Her then 5-year-old son Joshua and 3-old-daughter Miriam were snatched from a Lahore court by their Muslim father, Abdul Ghaffar. The same man, after Muslims had kidnapped John, had bought her from her uncle for the equivalent of $2,000 when she was only 17, then forcibly married her and converted her to Islam. (See Compass Direct, “Pakistani Children Kidnapped by Muslim Father,” September 16, 2004.)

No new clues have emerged as to the children’s whereabouts since Lahore Judge Khizer Hayat Ghondal issued a warrant for Ghaffar’s arrest on October 2 of last year.

“I miss them a lot and I have been weeping for them,” John told Compass as she described the past year without Joshua and Miriam. “The other night I remembered how they were with me making mischief, how they [were] laughing. That saddened me, and I pray to God for their safety and safe return.”

John’s lawyer, Tahir Gul of the Center for Legal Aid Assistance and Settlement (CLAAS) in Lahore , is confident that if Ghaffar is arrested, he will fail to gain custody of the children and “be brought to justice” in court.

“In Pakistan , judges are normally very prejudiced against Christians, and a Muslim will almost always win a court case against a Christian,” Gul told Compass.

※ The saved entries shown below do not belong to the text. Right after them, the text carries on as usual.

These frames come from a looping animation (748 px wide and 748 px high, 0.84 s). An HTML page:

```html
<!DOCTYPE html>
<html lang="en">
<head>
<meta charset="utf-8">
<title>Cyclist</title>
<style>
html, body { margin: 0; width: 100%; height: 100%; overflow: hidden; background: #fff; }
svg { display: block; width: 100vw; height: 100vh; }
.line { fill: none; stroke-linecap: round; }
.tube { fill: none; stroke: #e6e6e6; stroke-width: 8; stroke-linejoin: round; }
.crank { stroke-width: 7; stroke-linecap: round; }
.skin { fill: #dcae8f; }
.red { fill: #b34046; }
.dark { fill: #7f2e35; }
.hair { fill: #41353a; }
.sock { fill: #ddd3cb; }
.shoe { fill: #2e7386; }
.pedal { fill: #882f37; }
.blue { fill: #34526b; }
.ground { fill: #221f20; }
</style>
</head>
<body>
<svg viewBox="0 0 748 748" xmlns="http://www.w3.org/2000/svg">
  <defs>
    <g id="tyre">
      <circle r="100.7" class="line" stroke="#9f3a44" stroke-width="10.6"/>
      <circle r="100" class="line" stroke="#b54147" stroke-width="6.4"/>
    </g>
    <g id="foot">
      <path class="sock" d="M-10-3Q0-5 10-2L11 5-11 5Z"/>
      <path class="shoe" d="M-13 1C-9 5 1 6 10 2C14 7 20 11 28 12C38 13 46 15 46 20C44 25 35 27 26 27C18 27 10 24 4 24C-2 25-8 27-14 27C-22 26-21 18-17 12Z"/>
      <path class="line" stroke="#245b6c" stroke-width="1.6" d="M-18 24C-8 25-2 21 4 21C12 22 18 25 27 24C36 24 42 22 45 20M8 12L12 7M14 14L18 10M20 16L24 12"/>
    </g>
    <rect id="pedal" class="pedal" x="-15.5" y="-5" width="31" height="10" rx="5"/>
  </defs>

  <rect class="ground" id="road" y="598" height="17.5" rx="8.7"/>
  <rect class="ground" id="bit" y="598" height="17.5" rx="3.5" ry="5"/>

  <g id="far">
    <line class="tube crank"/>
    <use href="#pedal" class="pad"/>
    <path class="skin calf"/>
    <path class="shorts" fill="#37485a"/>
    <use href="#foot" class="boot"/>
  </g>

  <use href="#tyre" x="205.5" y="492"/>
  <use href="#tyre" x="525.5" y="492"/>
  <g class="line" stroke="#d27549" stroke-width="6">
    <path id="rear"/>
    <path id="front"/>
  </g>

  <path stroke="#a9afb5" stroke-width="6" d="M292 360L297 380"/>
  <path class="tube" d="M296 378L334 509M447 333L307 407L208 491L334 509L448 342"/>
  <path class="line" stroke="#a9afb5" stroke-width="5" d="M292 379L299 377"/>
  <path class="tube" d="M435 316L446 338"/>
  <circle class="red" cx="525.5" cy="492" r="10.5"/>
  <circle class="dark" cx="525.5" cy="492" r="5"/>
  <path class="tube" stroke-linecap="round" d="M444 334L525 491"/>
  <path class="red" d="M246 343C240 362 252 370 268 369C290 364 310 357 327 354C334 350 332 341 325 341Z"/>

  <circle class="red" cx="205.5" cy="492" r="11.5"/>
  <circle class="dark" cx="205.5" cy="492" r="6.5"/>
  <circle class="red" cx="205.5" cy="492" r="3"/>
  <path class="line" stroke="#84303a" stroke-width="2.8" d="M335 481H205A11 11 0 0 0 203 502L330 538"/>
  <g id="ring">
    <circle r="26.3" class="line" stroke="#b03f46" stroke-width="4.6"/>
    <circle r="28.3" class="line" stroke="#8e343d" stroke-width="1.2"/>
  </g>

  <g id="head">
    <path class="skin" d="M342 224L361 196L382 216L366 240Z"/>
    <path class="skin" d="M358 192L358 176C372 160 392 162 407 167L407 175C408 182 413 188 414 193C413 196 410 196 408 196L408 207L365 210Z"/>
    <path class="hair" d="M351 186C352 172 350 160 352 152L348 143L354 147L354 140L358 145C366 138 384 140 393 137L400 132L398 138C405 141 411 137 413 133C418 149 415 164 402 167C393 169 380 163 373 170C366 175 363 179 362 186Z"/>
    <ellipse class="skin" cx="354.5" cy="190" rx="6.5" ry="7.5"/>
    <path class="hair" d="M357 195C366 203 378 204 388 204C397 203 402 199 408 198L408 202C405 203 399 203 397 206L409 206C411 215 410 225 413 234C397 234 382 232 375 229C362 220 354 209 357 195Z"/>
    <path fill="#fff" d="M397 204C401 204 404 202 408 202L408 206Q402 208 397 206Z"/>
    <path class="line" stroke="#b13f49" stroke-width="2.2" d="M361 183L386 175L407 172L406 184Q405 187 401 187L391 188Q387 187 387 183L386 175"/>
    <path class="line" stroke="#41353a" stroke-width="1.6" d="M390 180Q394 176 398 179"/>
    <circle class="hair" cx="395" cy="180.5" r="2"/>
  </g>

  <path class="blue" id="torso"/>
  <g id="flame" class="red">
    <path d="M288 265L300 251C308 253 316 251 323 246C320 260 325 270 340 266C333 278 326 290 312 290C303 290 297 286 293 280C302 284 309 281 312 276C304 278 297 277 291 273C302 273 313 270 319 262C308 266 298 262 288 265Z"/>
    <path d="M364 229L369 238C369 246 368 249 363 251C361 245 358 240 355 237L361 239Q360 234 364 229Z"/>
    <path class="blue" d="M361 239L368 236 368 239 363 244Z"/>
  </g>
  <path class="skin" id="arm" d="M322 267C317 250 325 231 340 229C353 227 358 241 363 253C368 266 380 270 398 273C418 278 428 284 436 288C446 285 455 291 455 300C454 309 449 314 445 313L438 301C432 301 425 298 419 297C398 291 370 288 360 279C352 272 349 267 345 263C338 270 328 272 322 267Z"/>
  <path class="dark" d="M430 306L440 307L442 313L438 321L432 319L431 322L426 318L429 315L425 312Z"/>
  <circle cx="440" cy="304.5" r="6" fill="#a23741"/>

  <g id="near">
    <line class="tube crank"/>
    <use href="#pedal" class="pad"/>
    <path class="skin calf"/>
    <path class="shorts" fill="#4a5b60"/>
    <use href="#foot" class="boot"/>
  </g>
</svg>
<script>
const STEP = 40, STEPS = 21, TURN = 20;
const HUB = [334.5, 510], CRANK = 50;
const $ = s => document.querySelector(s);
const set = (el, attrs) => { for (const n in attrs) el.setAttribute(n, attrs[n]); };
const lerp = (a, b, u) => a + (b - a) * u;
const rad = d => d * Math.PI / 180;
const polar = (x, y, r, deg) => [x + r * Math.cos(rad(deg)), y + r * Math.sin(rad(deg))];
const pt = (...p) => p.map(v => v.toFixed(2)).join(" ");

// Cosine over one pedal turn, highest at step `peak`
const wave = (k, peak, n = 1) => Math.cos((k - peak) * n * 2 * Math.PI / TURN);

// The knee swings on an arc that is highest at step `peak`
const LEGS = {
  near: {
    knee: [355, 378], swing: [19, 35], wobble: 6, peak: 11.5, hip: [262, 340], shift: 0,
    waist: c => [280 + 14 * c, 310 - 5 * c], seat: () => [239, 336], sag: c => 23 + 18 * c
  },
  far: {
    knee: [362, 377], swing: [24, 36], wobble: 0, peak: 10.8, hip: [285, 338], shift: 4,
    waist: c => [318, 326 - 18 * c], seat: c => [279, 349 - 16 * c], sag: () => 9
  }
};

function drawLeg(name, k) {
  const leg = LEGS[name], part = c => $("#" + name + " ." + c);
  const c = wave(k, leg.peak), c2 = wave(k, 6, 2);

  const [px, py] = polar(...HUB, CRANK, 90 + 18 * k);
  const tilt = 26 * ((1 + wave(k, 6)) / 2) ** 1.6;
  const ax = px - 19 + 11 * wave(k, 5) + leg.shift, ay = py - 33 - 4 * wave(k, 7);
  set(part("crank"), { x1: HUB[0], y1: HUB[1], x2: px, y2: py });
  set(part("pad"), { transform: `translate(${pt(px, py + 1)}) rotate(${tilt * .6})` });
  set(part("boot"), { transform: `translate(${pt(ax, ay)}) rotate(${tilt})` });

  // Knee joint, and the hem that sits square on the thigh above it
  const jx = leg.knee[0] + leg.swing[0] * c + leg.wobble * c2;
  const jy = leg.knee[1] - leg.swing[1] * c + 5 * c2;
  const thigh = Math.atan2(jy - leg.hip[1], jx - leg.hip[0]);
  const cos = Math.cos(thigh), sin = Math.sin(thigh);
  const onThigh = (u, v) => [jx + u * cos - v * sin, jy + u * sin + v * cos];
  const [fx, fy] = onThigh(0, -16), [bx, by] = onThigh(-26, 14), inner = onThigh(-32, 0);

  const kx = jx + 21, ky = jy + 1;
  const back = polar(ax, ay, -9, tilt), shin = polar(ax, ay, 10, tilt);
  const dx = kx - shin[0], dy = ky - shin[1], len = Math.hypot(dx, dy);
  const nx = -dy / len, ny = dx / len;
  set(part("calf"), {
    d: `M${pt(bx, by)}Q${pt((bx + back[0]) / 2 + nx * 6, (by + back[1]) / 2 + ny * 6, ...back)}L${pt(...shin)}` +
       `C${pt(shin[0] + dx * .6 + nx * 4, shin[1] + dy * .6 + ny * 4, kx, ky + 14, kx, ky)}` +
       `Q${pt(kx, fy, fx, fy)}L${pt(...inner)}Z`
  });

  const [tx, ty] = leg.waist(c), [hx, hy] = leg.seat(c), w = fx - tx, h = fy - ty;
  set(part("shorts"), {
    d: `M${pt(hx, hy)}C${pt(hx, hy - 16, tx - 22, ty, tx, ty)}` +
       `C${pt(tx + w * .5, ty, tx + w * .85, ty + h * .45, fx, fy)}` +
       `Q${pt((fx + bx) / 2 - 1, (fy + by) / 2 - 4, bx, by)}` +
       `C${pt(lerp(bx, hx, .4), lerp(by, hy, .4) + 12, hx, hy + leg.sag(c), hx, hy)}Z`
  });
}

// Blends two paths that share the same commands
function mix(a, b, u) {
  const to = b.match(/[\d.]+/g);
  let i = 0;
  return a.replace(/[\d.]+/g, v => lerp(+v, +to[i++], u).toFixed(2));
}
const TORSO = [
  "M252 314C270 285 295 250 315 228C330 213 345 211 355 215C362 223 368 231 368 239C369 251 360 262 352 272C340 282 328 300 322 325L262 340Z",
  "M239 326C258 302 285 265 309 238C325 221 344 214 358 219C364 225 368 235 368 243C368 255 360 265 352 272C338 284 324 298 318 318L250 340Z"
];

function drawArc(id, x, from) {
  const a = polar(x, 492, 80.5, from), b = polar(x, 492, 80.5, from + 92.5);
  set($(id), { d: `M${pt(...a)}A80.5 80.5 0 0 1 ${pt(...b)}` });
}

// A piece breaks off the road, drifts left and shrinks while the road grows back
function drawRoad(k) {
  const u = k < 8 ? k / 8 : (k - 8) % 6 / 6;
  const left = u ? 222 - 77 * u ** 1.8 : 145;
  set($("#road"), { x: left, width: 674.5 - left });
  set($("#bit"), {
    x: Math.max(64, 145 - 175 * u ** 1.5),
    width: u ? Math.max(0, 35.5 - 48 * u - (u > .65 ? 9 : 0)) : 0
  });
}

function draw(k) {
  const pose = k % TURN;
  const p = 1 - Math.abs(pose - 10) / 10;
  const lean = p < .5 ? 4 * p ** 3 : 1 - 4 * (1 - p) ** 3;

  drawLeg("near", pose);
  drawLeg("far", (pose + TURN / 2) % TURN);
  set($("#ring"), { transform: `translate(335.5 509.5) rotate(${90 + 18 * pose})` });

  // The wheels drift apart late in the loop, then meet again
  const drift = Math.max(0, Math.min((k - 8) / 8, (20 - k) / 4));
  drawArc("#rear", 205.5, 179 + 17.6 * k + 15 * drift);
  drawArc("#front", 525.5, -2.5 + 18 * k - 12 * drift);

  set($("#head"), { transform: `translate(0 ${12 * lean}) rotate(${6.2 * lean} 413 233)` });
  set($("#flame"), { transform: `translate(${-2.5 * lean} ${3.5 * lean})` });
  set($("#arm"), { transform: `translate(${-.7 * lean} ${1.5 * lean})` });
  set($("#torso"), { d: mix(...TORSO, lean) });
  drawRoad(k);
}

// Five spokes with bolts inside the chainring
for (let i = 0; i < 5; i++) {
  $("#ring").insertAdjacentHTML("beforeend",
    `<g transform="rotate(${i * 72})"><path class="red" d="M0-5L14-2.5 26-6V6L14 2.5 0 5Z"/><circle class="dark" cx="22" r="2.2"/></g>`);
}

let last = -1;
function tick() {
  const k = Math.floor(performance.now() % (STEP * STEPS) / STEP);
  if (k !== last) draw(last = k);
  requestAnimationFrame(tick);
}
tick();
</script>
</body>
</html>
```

But in this situation, he said, the court itself is the plaintiff because the children were abducted while in court custody. So it is not likely that Ghaffar will win, he said.

But finding Ghaffar is proving difficult, and so far station house officer Ijaz Kumboh has failed to arrest the kidnapper. Ghaffar and his family have simply disappeared, Gul said. “There are no clues [as to their location] at the moment.”

This is not the first time that John has been up against great odds. After escaping from Ghaffar’s home five years ago, she had difficulty finding a lawyer to take her case because of her husband’s ties to the powerful Sipah-e-Sabah Party in his hometown of Gujranwala , some 40 miles from Lahore . Even her own father and brothers turned her out after Ghaffar threatened to take revenge on them for helping her.

In December 2000, CLAAS agreed to help John sue for divorce and provided her lodging in a shelter for abused women.

A landmark February 2003 court ruling cited forced conversion and marriage as grounds for dissolving John’s marriage.

But in reaction, Ghaffar filed a case to regain custody of his children, claiming that his officially Muslim children — whom he had named Ali Hassan and Fatma — should not be raised by a Christian.

Although this case was underway when Ghaffar kidnapped Joshua and Miriam from the court’s custody on September 13, 2004, it has now been withdrawn by Ghaffar’s lawyers.

John’s greatest fear is that Joshua and Miriam may forget about Jesus. She remembers how Ghaffar and his mother beat her for refusing to memorize the Quran and say Muslim prayers during the two and a half years she spent locked in their home.

“I taught them about Jesus and about Christianity,” said John, who is improving her sewing skills in hopes that she can support her children once they return. “I believe that whatever I taught them, they will remember it and will not learn what Ghaffar wants them to learn.”

A year after her children’s disappearance, John believes it will take a miracle to get them back. “I am sure that every mother knows how it feels when her child is taken away from her. I want mothers to have special prayers for the safe return of my children. Please pray that a mother should have her children back.”